BRUSSELS — Disappointed at being passed over for promotion to chief executive officer of Delhaize Group, Roland Smith abruptly resigned as the retailer’s U.S. CEO last week while observers looked to see who might follow him out the door.
Delhaize last week surprised many industry observers when it named former Metro AG executive Frans Muller as its new CEO. While company officials confirmed that Smith was “naturally disappointed” at having not been selected to take over Delhaize there was speculation last week that Muller’s appointment might also lead to the departure of Pierre Borchut, Delhaize’s chief financial officer. Company officials last week, however, said they were not aware of other executives departing the company.
Delhaize said it would consolidate the roles of Delhaize’s U.S. and European CEOs under Muller in Brussels. Muller will succeed Pierre-Olivier Beckers, who announced plans to retire earlier this year. His appointment is effective Oct. 14.
Smith was appointed a little more than a year ago to head Delhaize’s U.S. operations in Salisbury, N.C., and is credited for accelerating a turnaround plan involving the closure of unprofitable stores, aggressive restructuring of corporate and field staffs and the decision earlier this year to sell the Sweetbay, Harveys and Reid’s chains. “He built quite a good track record in a short period of time,” one analyst, Patrick Roquas of Rabobank, told SN.
Smith, who is departing “on good terms” with Delhaize Group, officials said, will continue to serve in an advisory role until the end of the year.
Roquas called the appointment of Muller “peculiar for a number of reasons” including Muller’s lack of experience in the U.S., where its Food Lion and Hannaford brands generated more than 64% of its nearly $30 billion in worldwide revenues last year.
“In all, we fear that the pace of recovery in the U.S. might be delayed somewhat,” Roquas said.
Muller’s performance at Metro was also a cause for some investor concern, sources said. One analyst, who asked not to be identified, noted that Metro Cash & Carry declined under Muller’s watch, leading to a demotion in 2009. And though Muller was subsequently reinstated, he was let go by Metro earlier this year.
“The good things about him are, he has a lot of experience including managing a large company. Metro Cash & Carry is a lot larger than Delhaize and operates in 30 countries,” the source said. “The problem is, his record at Metro hasn’t been so great. … Investors don’t seem to like him and they see him as a bit of a lightweight, and think maybe an internal candidate would have been better. I also think there are fears that the CFO of Delhaize will leave as well.”

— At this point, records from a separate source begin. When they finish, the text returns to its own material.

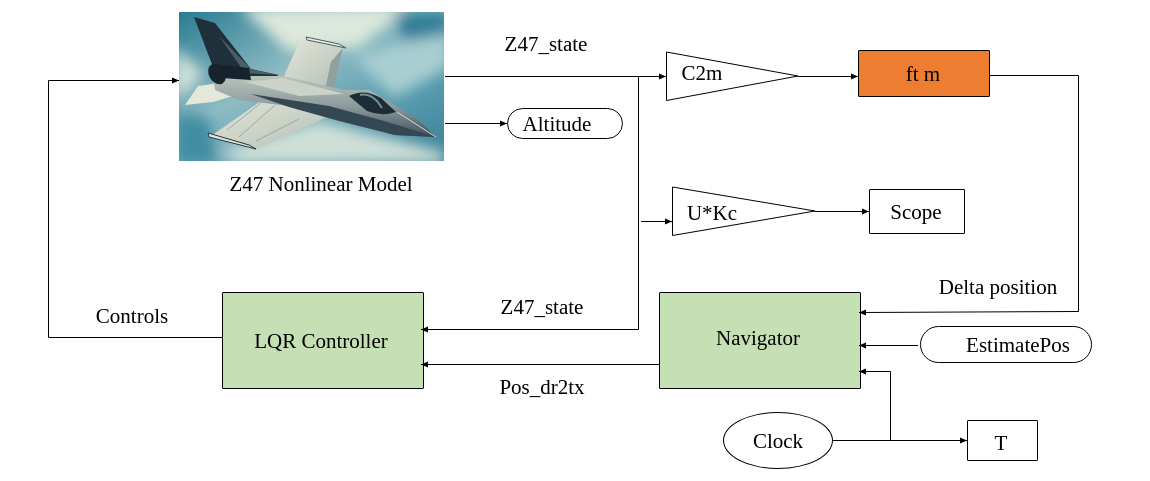
<!DOCTYPE html>
<html lang="en">
<head>
<meta charset="utf-8">
<title>Flight control block diagram</title>
<style>
:root {
  --paper: #ffffff;
  --ink: #000000;
  --block-green: #c5e0b4;
  --block-orange: #ed7d31;
}
* { box-sizing: border-box; }
html, body { margin: 0; overflow: hidden; }
body { background: var(--paper); }
.diagram {
  position: relative;
  width: 1150px;
  height: 481px;
  overflow: hidden;
  background: var(--paper);
  color: var(--ink);
  font: 21px/24px "Liberation Serif", "Times New Roman", serif;
  white-space: nowrap;
}
.node {
  position: absolute;
  display: flex;
  align-items: center;
  justify-content: center;
  border: 1px solid var(--ink);
  border-radius: 1px;
}
.label { position: absolute; transform: translateX(-50%); }
.terminal { border-radius: 20px; }
.wires, .aircraft { position: absolute; display: block; }
.wires { left: 0; top: 0; }
.aircraft { left: 179px; top: 12px; }

.controller { left: 222px; top: 292px; width: 202px; height: 97px; padding-right: 4px; background: var(--block-green); }
.navigator { left: 659px; top: 292px; width: 202px; height: 97px; padding: 0 4px 5px 0; background: var(--block-green); }
.convert { left: 858px; top: 50px; width: 132px; height: 47px; padding-right: 2px; background: var(--block-orange); }
.scope { left: 869px; top: 189px; width: 96px; height: 45px; padding-right: 2px; }
.time-out { left: 967px; top: 420px; width: 71px; height: 41px; padding: 5px 3px 0 0; }
.altitude { left: 507px; top: 108px; width: 116px; height: 31px; padding-right: 16px; }
.estimate { left: 920px; top: 326px; width: 172px; height: 37px; padding-left: 24px; }
.clock { left: 723px; top: 412px; width: 110px; height: 57px; border-radius: 50%; }

.model-name { left: 321px; top: 172px; }
.state-top { left: 546px; top: 32px; }
.state-bottom { left: 542px; top: 295px; }
.gain-c2m { left: 702px; top: 61px; }
.gain-ukc { left: 712px; top: 201px; }
.delta { left: 998px; top: 275px; }
.controls { left: 132px; top: 304px; }
.position { left: 542px; top: 375px; }
</style>
</head>
<body>
<main class="diagram">

  <svg class="aircraft" width="265" height="149" viewBox="0 0 265 149" role="img" aria-label="Photograph of a grey fighter jet banking above clouds">
    <defs>
      <linearGradient id="sky" x1="0" y1="0" x2="1" y2="1">
        <stop offset="0" stop-color="#2a7c93"/>
        <stop offset=".4" stop-color="#8fbcc4"/>
        <stop offset=".7" stop-color="#5a9db0"/>
        <stop offset="1" stop-color="#3a8098"/>
      </linearGradient>
      <linearGradient id="hull" x1="0" y1="0" x2="0" y2="1">
        <stop offset="0" stop-color="#b9c4bd"/>
        <stop offset=".5" stop-color="#8b9a9c"/>
        <stop offset="1" stop-color="#3f525f"/>
      </linearGradient>
      <linearGradient id="wing" x1="0" y1="0" x2="1" y2="1">
        <stop offset="0" stop-color="#e4e8da"/>
        <stop offset="1" stop-color="#b5bfb5"/>
      </linearGradient>
      <filter id="haze" x="-30%" y="-30%" width="160%" height="160%"><feGaussianBlur stdDeviation="7"/></filter>
      <clipPath id="frame"><rect width="265" height="149"/></clipPath>
    </defs>
    <g clip-path="url(#frame)">
      <rect width="265" height="149" fill="url(#sky)"/>
      <g filter="url(#haze)">
        <path d="M60-5H230L180 35 110 40Z" fill="#dce8dc"/>
        <path d="M175 45L270 15V55L215 85Z" fill="#a9ced2"/>
        <path d="M-5 35L25 60 10 80-5 85Z" fill="#cfe0d8"/>
        <path d="M40 140L140 108 265 140V152H60Z" fill="#cddfd8"/>
        <path d="M-5 100L30 105 40 152H-5Z" fill="#3f8ea2"/>
        <path d="M215 0H270V22L225 30Z" fill="#337f98"/>
      </g>
      <path class="far-wing" d="M104 66L118 35 128 26 164 36 152 50 147 74Z" fill="url(#wing)"/>
      <path d="M147 74L152 50 164 36 160 52 155 76Z" fill="#8fa19f"/>
      <path d="M127 25L160 32 167 36 128 28Z" fill="#e9ede2" stroke="#4b5d66"/>
      <path class="near-stabilizer" d="M6 93L19 74 40 71 57 83 34 90Z" fill="#e3e8da"/>
      <path class="near-wing" d="M32 124L92 82 154 102 118 119 76 138Z" fill="url(#wing)"/>
      <path d="M48 118L82 91M77 129L120 107M60 125L96 93" fill="none" stroke="#9aa8a2"/>
      <path d="M29 121L70 133 77 137 30 125Z" fill="#dfe5da" stroke="#24353f"/>
      <path class="tail-fin" d="M15 5L36 11 72 57 100 63 70 74 34 55Z" fill="#20303a"/>
      <path d="M40 24L72 57 98 63 66 61Z" fill="#4c5f68"/>
      <path class="fuselage" d="M34 66L70 64 104 64 165 78 190 78 216 93 240 108 257 125 216 123 160 108 110 94 60 88 36 78Z" fill="url(#hull)"/>
      <path d="M72 82L150 94 205 109 257 125 216 123 160 109 110 95Z" fill="#344854"/>
      <path d="M66 70L104 66 165 82 120 84Z" fill="#cbd3c8"/>
      <ellipse cx="38" cy="62" rx="8" ry="11" fill="#17242d" transform="rotate(-30 38 62)"/>
      <path d="M34 52L70 56 72 68 42 66Z" fill="#16232c"/>
      <path class="canopy" d="M170 84Q185 76 202 86L217 100Q203 105 188 99Z" fill="#1d2d37"/>
      <path d="M181 83Q190 81 198 89L203 96" fill="none" stroke="#75909b" stroke-width="2"/>
      <path d="M218 100L257 125" fill="none" stroke="#d5dcd2"/>
    </g>
  </svg>

  <div class="label model-name">Z47 Nonlinear Model</div>

  <div class="node controller">LQR Controller</div>
  <div class="node navigator">Navigator</div>
  <div class="node convert">ft m</div>
  <div class="node scope">Scope</div>
  <div class="node time-out">T</div>
  <div class="node terminal altitude">Altitude</div>
  <div class="node terminal estimate">EstimatePos</div>
  <div class="node clock">Clock</div>

  <svg class="wires" width="1150" height="481" viewBox="0 0 1150 481" fill="none" stroke="var(--ink)" aria-hidden="true">
    <defs>
      <marker id="arrow" markerUnits="userSpaceOnUse" markerWidth="8" markerHeight="8" refX="7" refY="4" orient="auto">
        <path d="M0 1L7 4 0 7Z" fill="var(--ink)" stroke="none"/>
      </marker>
    </defs>
    <g class="gains">
      <polygon points="666.5,52 798,76 666.5,100.5"/>
      <polygon points="672.5,187 815,211 672.5,235.5"/>
    </g>
    <g class="signals" marker-end="url(#arrow)">
      <path marker-end="url(#arrow)" d="M445 76.5H666"/>
      <path marker-end="url(#arrow)" d="M445 123.5H507"/>
      <path marker-end="url(#arrow)" d="M638.5 77V329.5H421"/>
      <path marker-end="url(#arrow)" d="M641 221.5H672"/>
      <path marker-end="url(#arrow)" d="M798 76.5H858"/>
      <path marker-end="url(#arrow)" d="M815 211.5H869"/>
      <path marker-end="url(#arrow)" d="M990 75.5H1078.5V311.5L859 312.5"/>
      <path marker-end="url(#arrow)" d="M918 345.5H859"/>
      <path marker-end="url(#arrow)" d="M833 440.5H967"/>
      <path marker-end="url(#arrow)" d="M890.5 440V371.5H859"/>
      <path marker-end="url(#arrow)" d="M659 364.5H421"/>
      <path marker-end="url(#arrow)" d="M222 337.5H48.5V80.5H179"/>
    </g>
  </svg>

  <div class="label gain-c2m">C2m</div>
  <div class="label gain-ukc">U*Kc</div>
  <div class="label state-top">Z47_state</div>
  <div class="label state-bottom">Z47_state</div>
  <div class="label delta">Delta position</div>
  <div class="label controls">Controls</div>
  <div class="label position">Pos_dr2tx</div>

</main>
</body>
</html>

According to Roquas, the appointment of Muller may also be a signal from Delhaize’s board that it prefers to keep the company’s various businesses together “whereas, [Borchut] seems more open to alternative scenarios.”
Delhaize officials cited Muller’s experience and global perspective as key reasons for the hire.
“Frans has the right mix of experience and skills to lead our company into the future and we are pleased to welcome him to Delhaize Group,” Mats Jansson, Delhaize’s chairman, said. “He brings a deep understanding of global food retailing and we are impressed by his international perspective, operational expertise, and proven ability to grow businesses.”
Although Muller will be based in Brussels, company officials said he would spend a “significant amount of time in the U.S.” Officials noted they were pleased with results in the U.S. where a multiyear rebranding strategy involving initiatives to lower everyday pricing and improve service at Food Lion have resulted in sales momentum. The company is also expanding its Bottom Dollar discount format and investing in price at Hannaford.
Read more: Delhaize America Still a Work in Progress
“We do not anticipate any changes to the U.S. at this time,” the company said in a statement. “Delhaize America has a solid management team who will continue to focus on critical priorities to support the company’s further progress in the U.S. From a Delhaize Group perspective, the company remains focused on its set priorities to strengthen its retail brands, execute targeted price investments and accelerate organic growth in selected markets. Our long-term strategy will build upon the foundation we have in place.
“With that said, it is important to note that it is common practice for a new CEO to take at least 100 days to get familiar with the business and develop his view in close cooperation with the board of directors.”
|Suggested Categories||More from Supermarketnews|